^ Back to text13. M. ʿA. T., of whom a biography containing no mention of the Tarjamah i Taʾrīk̲h̲ al-ḥukamāʾ is given on pp. 59–60 of the first qism (aḥwāl i ʿulamā u fuḍalā) of the k̲h̲ātimah to the Maʾāt̲h̲ir i Raḥīmī (completed in 1025/1616: cf. no. 711 supra), is described there as an incomparable Ṣūfī, a scholar and a man of austere piety. In spite of his unworldly character he was prevailed upon by ʿAbd al-Raḥīm K̲h̲ān (Governor of Gujarat: cf. no. 698, Persian translations (3) supra) to accept the life of a courtier and official and served him for many years (muddat-hā dar silsilah i ʿAlīyah i īn sipahsālār mulāzim u jāgīrdār būd). He became Ṣadr of the province of Gujarāt, but eventually through the intrigues of an enemy was dismissed and imprisoned in the fortress of Gwalior.
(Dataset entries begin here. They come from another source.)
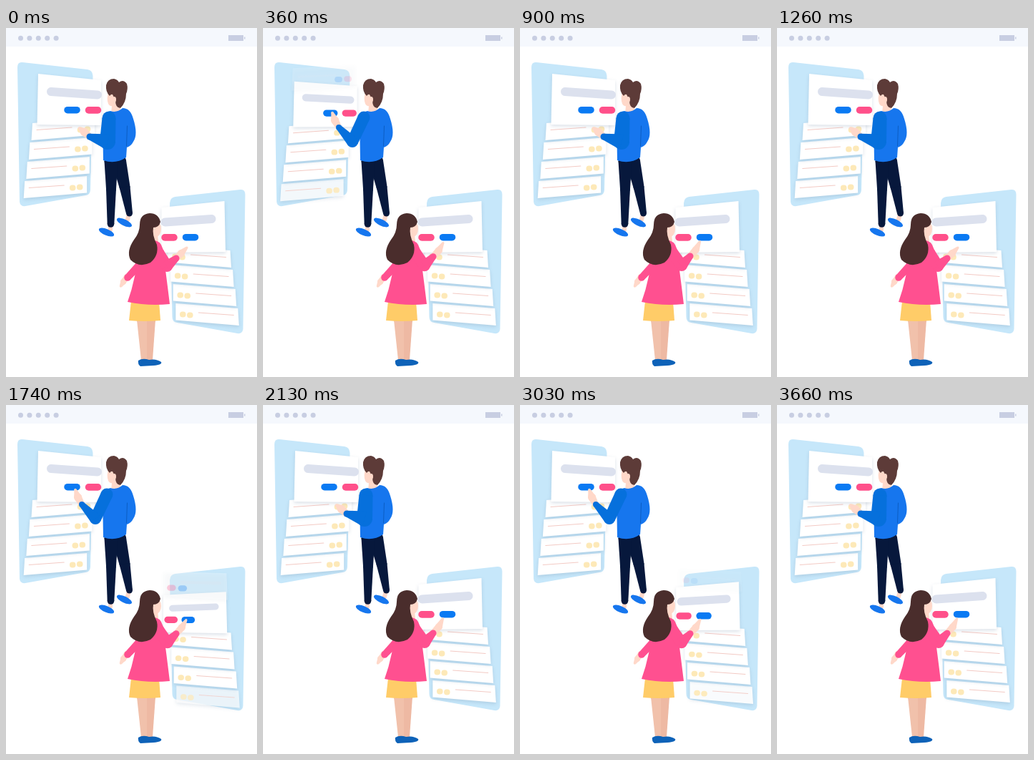
Animation of 351 by 488 pixels, one loop 3.69 s. Source, as an HTML page with a canvas:

```html
<!DOCTYPE html>
<html lang="en">
<head>
<meta charset="utf-8">
<title>Card lists</title>
<style>
  html, body { margin: 0; width: 100%; height: 100%; overflow: hidden; background: #fff; }
  canvas { display: block; width: 351px; height: 488px; }
</style>
</head>
<body>
<canvas id="stage"></canvas>
<script>
const W = 351, H = 488, CYCLE = 1230;
const canvas = document.getElementById('stage');
const ratio = window.devicePixelRatio || 1;
canvas.width = W * ratio;
canvas.height = H * ratio;
const ctx = canvas.getContext('2d');

const BLUE = [10, 122, 243], PINK = [255, 80, 138], YELLOW = [253, 233, 184];
const GREY = [220, 225, 238], LINE = [243, 202, 196];
const SKIN = '#ffd8c9', SHIRT = '#1676ee', SLEEVE = '#0670dc', DRESS = '#ff5090';

const clamp = x => Math.max(0, Math.min(1, x));
const lerp = (a, b, p) => a + (b - a) * p;
const smooth = (t, from, to) => { const u = clamp((t - from) / (to - from)); return u * u * (3 - 2 * u); };
const easeOut = (t, from, span) => 1 - (1 - clamp((t - from) / span)) ** 3;
const rgb = c => `rgb(${c.map(Math.round).join()})`;

// Blends two values of the same form: numbers, arrays or records.
function blend(a, b, p) {
  if (typeof a === 'number') return lerp(a, b, p);
  if (Array.isArray(a)) return a.map((v, i) => blend(v, b[i], p));
  return Object.fromEntries(Object.keys(a).map(k => [k, blend(a[k], b[k], p)]));
}

function fill(d, color) {
  ctx.fillStyle = color;
  ctx.fill(new Path2D(d));
}

function stroke(x1, y1, x2, y2, width, color) {
  ctx.lineWidth = width;
  ctx.lineCap = 'round';
  ctx.strokeStyle = color;
  ctx.beginPath();
  ctx.moveTo(x1, y1);
  ctx.lineTo(x2, y2);
  ctx.stroke();
}

function oval(x, y, rx, ry, color, turn = 0) {
  ctx.fillStyle = color;
  ctx.beginPath();
  ctx.ellipse(x, y, rx, ry, turn, 0, 7);
  ctx.fill();
}

// A tapered chain through joints given as [x, y, radius].
function limb(color, ...joints) {
  joints.forEach(([x, y, r]) => oval(x, y, r, r, color));
  for (let i = 1; i < joints.length; i++) {
    const [x1, y1, r1] = joints[i - 1], [x2, y2, r2] = joints[i];
    const a = Math.atan2(y2 - y1, x2 - x1), nx = -Math.sin(a), ny = Math.cos(a);
    ctx.beginPath();
    ctx.moveTo(x1 + nx * r1, y1 + ny * r1);
    ctx.lineTo(x2 + nx * r2, y2 + ny * r2);
    ctx.lineTo(x2 - nx * r2, y2 - ny * r2);
    ctx.lineTo(x1 - nx * r1, y1 - ny * r1);
    ctx.fill();
  }
}

// Card layouts: "rise" is the drop of an edge from its left to its right end.
const row = k => ({
  x: 40.6 - 3.6 * k, y: 106 + 27 * k, w: 87, rise: -7, left: 24, right: 23.5,
  line: { x: 6, y: 9.5, w: 49, rise: -3.5, thick: 1.1 },
  dots: { x: 67, y: 9.5, gap: 10, rise: -1, w: 8.6, h: 7.8 }
});
const bigCard = {
  x: 45, y: 64, w: 88, rise: 9, left: 71, right: 63,
  line: { x: 18, y: 25, w: 65, rise: 4.5, thick: 12 },
  dots: { x: 47.5, y: 50.7, gap: 29.5, rise: 0.2, w: 22.5, h: 9.6 }
};
const above = { ...row(-1.9), x: 41 };
const slot = k => k < 0 ? above : k === 0 ? bigCard : row(k);

function drawCard({ x, y, w, rise, left, right, line, dots }, big, alpha) {
  if (alpha <= 0) return;
  const tint = clamp(big * 1.4);
  ctx.save();
  ctx.globalAlpha = alpha;
  ctx.translate(x, y);
  ctx.shadowColor = 'rgba(90,120,150,.22)';
  ctx.shadowBlur = 5 * ratio;
  ctx.shadowOffsetY = 2 * ratio;
  fill(`M0 0L${w} ${rise}V${rise + right}L-1.500 ${left}Z`, '#fff');
  ctx.shadowColor = 'transparent';
  stroke(line.x, line.y, line.x + line.w, line.y + line.rise, line.thick, rgb(blend(LINE, GREY, tint)));
  [BLUE, PINK].forEach((color, i) => {
    const cx = dots.x + i * dots.gap, cy = dots.y + i * dots.rise, reach = (dots.w - dots.h) / 2;
    stroke(cx - reach, cy, cx + reach, cy, dots.h, rgb(blend(YELLOW, color, tint)));
  });
  ctx.restore();
}

// Every card moves up one slot; the top one fades away and a new one fades in below.
function drawList(p) {
  fill('M23 48L114 58Q121 59 121.500 67L118 226Q118 233 111 234L27 249Q20 250 19 243L16 55Q16 47 23 48Z', '#c6e7fa');
  for (let k = 5; k >= 0; k--) {
    const big = k === 0 ? 1 : k === 1 ? p : 0;
    const alpha = k === 0 ? 1 - p : k === 5 ? p : 1;
    drawCard(blend(slot(k), slot(k - 1), p), big, alpha);
  }
}

function drawHeader() {
  fill('M0 0H351V26H0Z', '#f5f8fd');
  for (let i = 0; i < 5; i++) oval(20.5 + 12.4 * i, 14.2, 3.5, 3.5, '#c8cee2');
  fill('M311 10H332V18H311ZM333 12.500H334.500V15.500H333Z', '#c8cee2');
}

// Arm poses, lowered and raised: shoulder, elbow, wrist, palm, fingertip.
const manArm = [
  [[144, 126, 9.5], [142, 159, 11], [117, 152, 4.5], [109, 145, 5.5], [102.5, 140, 1.8]],
  [[141, 125, 8.5], [125, 159, 8], [106, 139, 4], [100.5, 129, 5.5], [97, 118.5, 1.8]]
];
const girlArm = [
  [[213, 314, 8], [225, 333, 8], [238, 322, 4.5], [245, 315, 5], [253, 307, 1.6]],
  [[213, 314, 8], [226, 332, 8], [238, 319, 4.5], [246, 310, 5], [251.5, 298.5, 1.6]]
];

function drawArm(poses, raise, color) {
  const [shoulder, elbow, wrist, palm, tip] = blend(...poses, raise);
  limb(SKIN, wrist, palm, tip);
  limb(color, shoulder, elbow, wrist);
}

function drawMan(raise) {
  limb(SKIN, [146, 274, 3], [146, 282, 3]);
  limb(SKIN, [172, 260, 3], [170, 268, 3]);
  oval(140.5, 285.5, 11.5, 4.4, SHIRT, 0.4);
  oval(165.5, 272, 11.5, 4.4, SHIRT, 0.45);
  limb('#07183c', [158, 186, 10], [166, 222, 7.5], [172.5, 259, 4.5]);
  limb('#07183c', [147, 186, 9.5], [147, 225, 7], [146.5, 274, 4.8]);

  fill('M144 86Q140 99 143 106Q145 110 148 109L147 119Q153 123 160 114L159 91Z', SKIN);
  fill('M145 95Q139 89 140 80Q142 71 151 71Q156 72 158 76Q164 71 169 78Q171 85 168 92Q168 104 160 112Q153 112 153 101L149 93Q147 92 145 95Z', '#5d3b38');
  oval(151.5, 100, 2.5, 4, SKIN);

  fill('M146 116Q155 119 163 112Q174 112 178 127Q185 149 178 159Q175 165 169 167L168 181Q153 191 136 185L135 124Q138 118 146 116Z', SHIRT);
  stroke(169.5, 137, 168.5, 165, 0.8, '#0a57b8');
  drawArm(manArm, raise, SLEEVE);
}

function drawGirl(raise) {
  limb('#eeb9a3', [202, 408, 7], [201, 464, 4]);
  limb('#f1c1ab', [190, 408, 7], [193, 464, 4]);
  fill('M185 465Q191 461 200 464Q210 462 217 467Q219 471 206 472L188 473Q184 470 185 465Z', '#0e62b8');
  fill('M175 382L172 409Q194 411 216 409L214 382Z', '#ffcc68');

  limb(SKIN, [169, 348, 4], [164, 355, 4], [160.5, 361, 1.8]);
  limb(DRESS, [186, 332, 5.5], [170, 349, 4.8]);
  oval(210, 281, 7, 11, SKIN);
  limb(SKIN, [208, 288, 4], [209, 298, 4]);
  fill('M186 306Q182 350 170 383Q199 389 229 386Q224 345 219 308Q216 297 206 297Z', DRESS);
  drawArm(girlArm, raise, DRESS);
  fill('M201 259Q187 260 187 275Q187 286 179 296Q168 312 174 324Q186 336 202 328Q214 318 211 303Q204 289 206 279Q214 279 216 271Q213 259 201 259Z', '#4a2d2c');
}

function draw(t) {
  ctx.setTransform(ratio, 0, 0, ratio, 0, 0);
  ctx.fillStyle = '#fff';
  ctx.fillRect(0, 0, W, H);
  drawHeader();
  drawList(easeOut(t, 240, 260));
  ctx.save();
  ctx.translate(350.5, 178);
  ctx.scale(-1, 1);
  drawList(easeOut(t, 420, 260));
  ctx.restore();
  drawMan(smooth(t, 125, 255) - smooth(t, 640, 840));
  const press = 0.25 * (smooth(t, 400, 490) - smooth(t, 540, 680));
  drawGirl(smooth(t, 230, 420) - press - smooth(t, 1195, CYCLE));
}

let origin;
function tick(now) {
  origin ??= now;
  draw((now - origin) % CYCLE);
  requestAnimationFrame(tick);
}
requestAnimationFrame(tick);
</script>
</body>
</html>
```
^ Back to text15. Ethé 618 is described as an abridgment or extract from Maqṣūd ʿAlī’s translation “made by Munshî Mîr Sayyid Ṣadr-aldîn bin Mîr Muḥammad Ṣādiḳ bin Mîr Muḥammad Amîn” On the … first page Mr. Richard Johnson states that he has received this little book from Munshî Ṣadr aldîn (that is, from the compiler himself), being an extract from his common-place book, ad 1778.” A note at the end of Berlin 71(1) describes the work as jamʿ kardah i Saiyid Ṣadr al-Dīn az kutub i muʿtabar. It may be doubted whether S. Ṣadr al-Dīn’s contribution to the work extended beyond copying it into his commonplace book. All the manuscripts begin with the words given above.
^ Back to text19. The contents of Maqṣad i give this work little claim to be regarded as biographical but, as in the earlier works of this kind, the biographical element would doubtless have been greater in the portion dealing with Islāmic times.